_WORK REQUEST_
For each line of the data below that includes the string "html", count one, and answer with the sum only.

_DATA FOR PROCESSING_
● ● ● ● ● ● ●

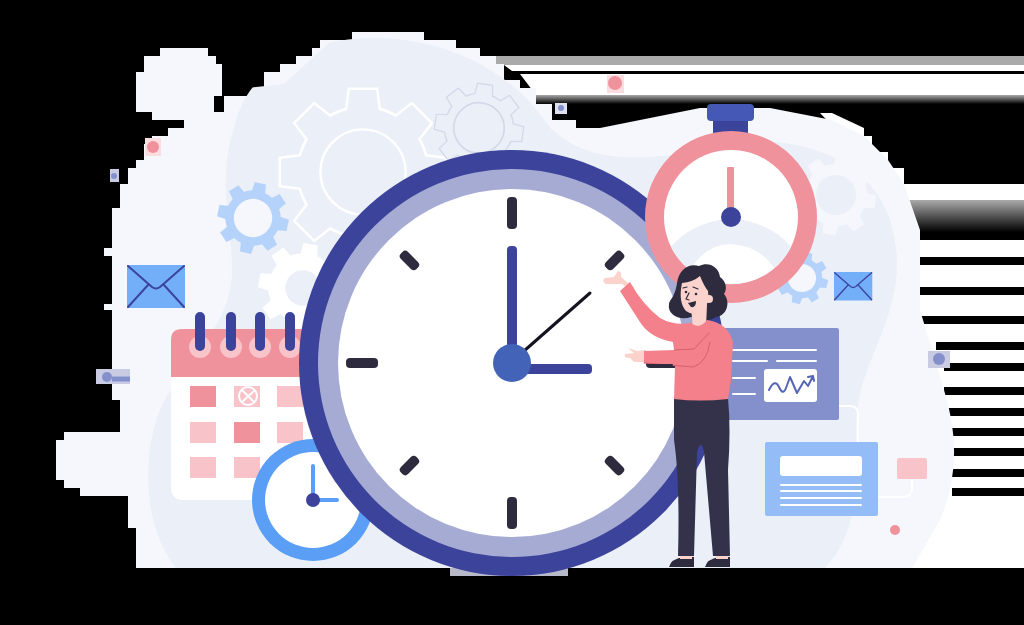
<!DOCTYPE html>
<html lang="en">
<head>
<meta charset="utf-8">
<title>Time management</title>
<style>
:root{--black:#000;--cloud:#f5f7fc;--mist:#ebeff8;--navy:#3c439b;--lilac:#a6abd4;--slate:#8490cc;--hub:#4263b8;--sky:#5a9ff5;--pale-blue:#94bdf8;--gear:#b5d3fa;--coral:#f0929b;--blush:#f8c3c9;--sweater:#f3808a;--ink:#2d2b3d;--skin:#fbd3cc;--white:#fff}
html,body{margin:0;height:100%;overflow:hidden;background:var(--black)}
svg{display:block;width:1024px;height:625px}
.black{fill:var(--black)}.cloud{fill:var(--cloud)}.mist{fill:var(--mist)}.white{fill:var(--white)}
.navy{fill:var(--navy)}.lilac{fill:var(--lilac)}.slate{fill:var(--slate)}.sky{fill:var(--sky)}.pale-blue{fill:var(--pale-blue)}
.coral{fill:var(--coral)}.blush{fill:var(--blush)}.sweater{fill:var(--sweater)}.ink{fill:var(--ink)}.skin{fill:var(--skin)}.hub{fill:var(--hub)}
.line{fill:none;stroke-linecap:round;stroke-linejoin:round}
.s-white{stroke:var(--white)}.s-navy{stroke:var(--navy)}.s-ink{stroke:var(--ink)}
</style>
</head>
<body>
<svg viewBox="0 0 1024 625" role="img" aria-label="Woman presenting a large clock surrounded by a calendar, timers, gears and messages">
<defs>
<g id="gear">
<circle r="39"/>
<g id="teeth-pair"><path id="tooth" d="M-10-34L-8-50H8L10-34Z"/><use href="#tooth" transform="rotate(180)"/></g>
<use href="#teeth-pair" transform="rotate(45)"/><use href="#teeth-pair" transform="rotate(90)"/><use href="#teeth-pair" transform="rotate(135)"/>
</g>
<rect id="hour-mark" x="-5" y="-166" width="10" height="32" rx="4"/>
<rect id="short-mark" x="-5" y="-156" width="10" height="22" rx="4"/>
<rect id="day" width="26" height="21"/>
<g id="ring"><circle cy="35" r="11" class="blush"/><rect x="-5" width="10" height="39" rx="5" class="navy"/></g>
<g id="envelope"><rect width="58" height="43" rx="1" fill="#72aff8"/><path d="M1 1L25 22Q29 25 33 22L57 1M1 42L21 20M57 42L37 20" class="line s-navy" stroke-width="2"/></g>
<linearGradient id="fade" x2="0" y2="1"><stop stop-color="#aaa"/><stop offset="1" stop-color="#000"/></linearGradient>
<clipPath id="cloud-clip"><path d="M136 568V528H128V496H120V400H112V310H104V248H120V192L136 160L168 128L200 112L228 90L284 84L330 42L360 32H424L480 50L520 88L552 130H600L700 108H770L840 128L880 155L904 184L920 230V310L944 390L955 450L940 520L912 568Z"/></clipPath>
</defs>

<rect class="black" width="1024" height="625"/>

<g id="side-bands">
<rect x="488" y="56" width="536" height="9" fill="#aaa"/>
<path class="white" d="M504 65H1024V71H512ZM520 74H1024V95H536Z"/>
<rect x="536" y="95" width="488" height="9" fill="url(#fade)"/>
<path class="white" d="M820 113H832L864 128V136H872V152H888V168H904V184H1024V200H904Z"/>
<rect x="904" y="200" width="120" height="32" fill="url(#fade)"/>
<path class="white" d="M912 232H1024V568H880Z"/>
<path d="M920 236H1024M920 261H1024M920 291H1024M920 320H1024M936 346H1024M944 367H1024M944 391H1024M944 412H1024M952 432H1024M952 452H1024M952 473H1024M952 492H1024" stroke="#000" stroke-width="8" fill="none"/>
</g>

<g id="backdrop">
<path class="cloud" d="M136 112V72H144V56H160V48H208V56H216V64H222V96H214V112H200V120H152V112ZM120 432H64V440H56V480H64V488H80V496H120Z"/>
<path class="cloud" d="M136 568V528H128V496H120V400H112V310H104V304H112V256H104V248H112V208H120V184H128V168H136V160H144V144H152V136H168V128H184V120H200V112H224V96H280V88H264V72H280V64H296V56H312V48H320V40H352V32H424V40H456V48H480V56H496V64H504V80H520V88H536V104H552V120H576V128H600L700 108H770L832 120L864 136L888 160L904 184L920 230V310L944 390Q966 460 940 520L912 568Z"/>
<g clip-path="url(#cloud-clip)">
<path class="mist" d="M176 568C145 530 143 465 155 425C172 365 232 335 232 270C232 220 216 180 235 125C250 60 320 36 380 38C450 40 510 72 545 120C580 170 660 160 720 146C800 130 870 160 890 220C915 300 865 350 858 405C850 450 870 520 825 568Z"/>
</g>
<rect x="450" y="568" width="118" height="8" fill="#b7b9c9"/>
</g>

<g id="gears">
<g transform="translate(363 172) scale(1.64)"><use href="#gear" fill="#fff" stroke="#fff" stroke-width="3"/><use href="#gear" fill="#ebeff8"/><circle r="26" class="line s-white" stroke-width="1.5"/></g>
<g transform="translate(479 128) rotate(8) scale(.87)"><use href="#gear" fill="#d3d9e8" stroke="#d3d9e8" stroke-width="3"/><use href="#gear" fill="#ebeff8"/><circle r="29" class="line" stroke="#d3d9e8" stroke-width="2"/></g>
<g transform="translate(253 218) rotate(12) scale(.71)"><use href="#gear" fill="#b5d3fa"/><circle r="27" class="cloud"/></g>
<g transform="translate(303 288) rotate(10) scale(.89)"><use href="#gear" fill="#fff"/><circle r="20" class="mist"/></g>
<g transform="translate(836 195) rotate(10) scale(.8)"><use href="#gear" fill="#f5f7fc"/><circle r="25" class="mist"/></g>
<g transform="translate(802 278) rotate(14) scale(.52)"><use href="#gear" fill="#b5d3fa"/><circle r="27" class="cloud"/></g>
</g>

<g id="accents">
<rect x="607" y="75" width="17" height="18" fill="#f9dde0"/><circle cx="615" cy="83" r="7" class="coral"/>
<rect x="145" y="138" width="16" height="18" fill="#f9dde0"/><circle cx="153" cy="147" r="6" class="coral"/>
<rect x="555" y="103" width="12" height="11" fill="#dfe1f0"/><circle cx="561" cy="108" r="3" class="slate"/>
<rect x="110" y="169" width="9" height="13" fill="#c8cbe2"/><circle cx="114" cy="176" r="3" class="slate"/>
<rect x="96" y="369" width="34" height="15" fill="#c8cbe2"/><circle cx="107" cy="377" r="5" class="slate"/><path d="M112 379H130" stroke="#8490cc" stroke-width="5"/>
<rect x="928" y="351" width="22" height="17" fill="#c8cbe2"/><circle cx="939" cy="359" r="6" class="slate"/>
<circle cx="895" cy="530" r="5" class="coral"/>
</g>

<use href="#envelope" x="127" y="265"/>
<use href="#envelope" transform="translate(834 272) scale(.66)"/>

<g id="calendar">
<rect x="171" y="329" width="170" height="171" rx="11" class="white"/>
<path class="coral" d="M171 377V340Q171 329 182 329H341V377Z"/>
<use href="#ring" x="200" y="312"/><use href="#ring" x="231" y="312"/><use href="#ring" x="260" y="312"/><use href="#ring" x="290" y="312"/>
<g class="blush"><use href="#day" x="234" y="386"/><use href="#day" x="277" y="386"/><use href="#day" x="190" y="422"/><use href="#day" x="277" y="422"/><use href="#day" x="190" y="457"/><use href="#day" x="234" y="457"/></g>
<g class="coral"><use href="#day" x="190" y="386"/><use href="#day" x="234" y="422"/></g>
<path d="M239 396a9 9 0 1 0 18 0a9 9 0 1 0-18 0M243 391L254 402M254 391L242 402" class="line s-white" stroke-width="2"/>
</g>

<g id="small-clock">
<circle cx="313" cy="500" r="61" class="sky"/><circle cx="313" cy="500" r="48" class="white"/>
<path d="M313 500V466M313 500H337" class="line" stroke="#5a9ff5" stroke-width="4"/><circle cx="313" cy="500" r="7" class="navy"/>
</g>

<g id="panels">
<path d="M838 406H850Q858 406 858 414V442M878 497H903Q912 497 912 488V478" class="line s-white" stroke-width="2"/>
<rect x="690" y="328" width="149" height="92" rx="2" class="slate"/>
<path d="M733 350H816M733 361H767M777 361H816M733 378H755M733 394H755" class="line s-white" stroke-width="2"/>
<rect x="764" y="369" width="53" height="33" rx="3" class="white"/>
<path d="M769 390Q775 378 779 387T786 388L790 377L797 393L804 381L808 386L813 376M808 377L813 376L814 381" class="line" stroke="#5666b5" stroke-width="2"/>
<rect x="765" y="442" width="113" height="74" rx="2" class="pale-blue"/>
<rect x="780" y="456" width="82" height="20" rx="3" class="white"/>
<path d="M781 485H861M781 491H861M781 498H861M781 505H861" class="line s-white" stroke-width="2"/>
<rect x="897" y="458" width="30" height="21" rx="2" class="blush"/>
</g>

<g id="main-clock" transform="translate(512 363)">
<circle r="213" class="navy"/><circle r="194" class="lilac"/><circle r="174" class="white"/>
<g class="ink"><use href="#hour-mark"/><use href="#short-mark" transform="rotate(45)"/><use href="#hour-mark" transform="rotate(90)"/><use href="#short-mark" transform="rotate(135)"/><use href="#hour-mark" transform="rotate(180)"/><use href="#short-mark" transform="rotate(225)"/><use href="#hour-mark" transform="rotate(270)"/><use href="#short-mark" transform="rotate(315)"/></g>
<rect x="-5" y="-117" width="10" height="110" rx="4" class="navy"/><rect y="1" width="80" height="10" rx="4" class="navy"/>
<path d="M12-12L78-70" class="line" stroke="#15131f" stroke-width="3"/><circle r="19" class="hub"/>
</g>

<g id="stopwatch">
<rect x="713" y="116" width="35" height="22" class="navy"/><rect x="707" y="104" width="47" height="17" rx="4" fill="#4658b5"/>
<circle cx="731" cy="217" r="86" class="coral"/><circle cx="731" cy="217" r="67" class="white"/>
<path class="mist" d="M671 247Q690 223 731 218Q772 223 791 247A67 67 0 0 1 671 247Z"/>
<path class="white" d="M690 270Q706 244 731 244Q760 246 774 268A67 67 0 0 1 690 270Z"/>
<rect x="727" y="167" width="7" height="48" rx="1" class="coral"/><circle cx="731" cy="217" r="10" class="navy"/>
</g>

<g id="presenter">
<path class="ink" d="M669 567Q671 559 683 557H694V567ZM705 567Q707 559 719 557H730V567Z"/>
<path class="skin" d="M680 550H692V559H680ZM716 550H728V559H716Z"/>
<path fill="#33324a" d="M674 398H728Q731 430 728 470L730 556H713L704 452Q701 438 697 452L694 556H678Q680 480 674 440Z"/>
<path class="ink" d="M677 283C679 270 688 263 699 266C710 261 719 268 720 277C727 282 727 290 724 294C731 302 727 316 716 317C706 324 699 317 691 317C680 321 667 315 669 304C670 299 675 297 677 283Z"/>
<path class="skin" d="M691 308L693 328Q699 334 706 328L707 304Z"/>
<path class="skin" d="M682 283Q693 282 700 276Q704 286 708 291Q710 304 703 310Q694 317 686 311Q678 302 682 283Z"/>
<circle cx="709" cy="299" r="4" class="skin"/>
<path d="M683 288L687 287M693 287L698 289M689 293L686 299L689 300" class="line s-ink" stroke-width="1.2"/>
<circle cx="686" cy="292" r="1.3" class="ink"/><circle cx="696" cy="294" r="1.3" class="ink"/><path class="ink" d="M688 303L696 301Q696 308 691 307Z"/>
<path class="skin" d="M631 291L622 284L606 284Q601 281 605 278L614 277L618 271Q622 271 621 277L628 283L634 287Z"/>
<path class="skin" d="M646 350L637 351L628 348L634 353L625 354Q623 358 630 358L634 362L646 362Z"/>
<path class="sweater" d="M620 291L630 282Q642 304 660 318Q674 326 691 323Q699 330 707 320Q728 323 733 342L731 380L728 399Q700 402 674 399L675 366L644 363V351L674 350L673 342Q650 338 640 322Z"/>
<path d="M644 363L693 367Q707 363 710 342M675 350L694 349L709 333" class="line" stroke="#d7606f" stroke-width="1"/>
<path d="M650 365H672" class="line s-ink" stroke-width="2"/>
</g>
</svg>
</body>
</html>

● ● ● ● ● ● ●

_TASK OUTPUT_
4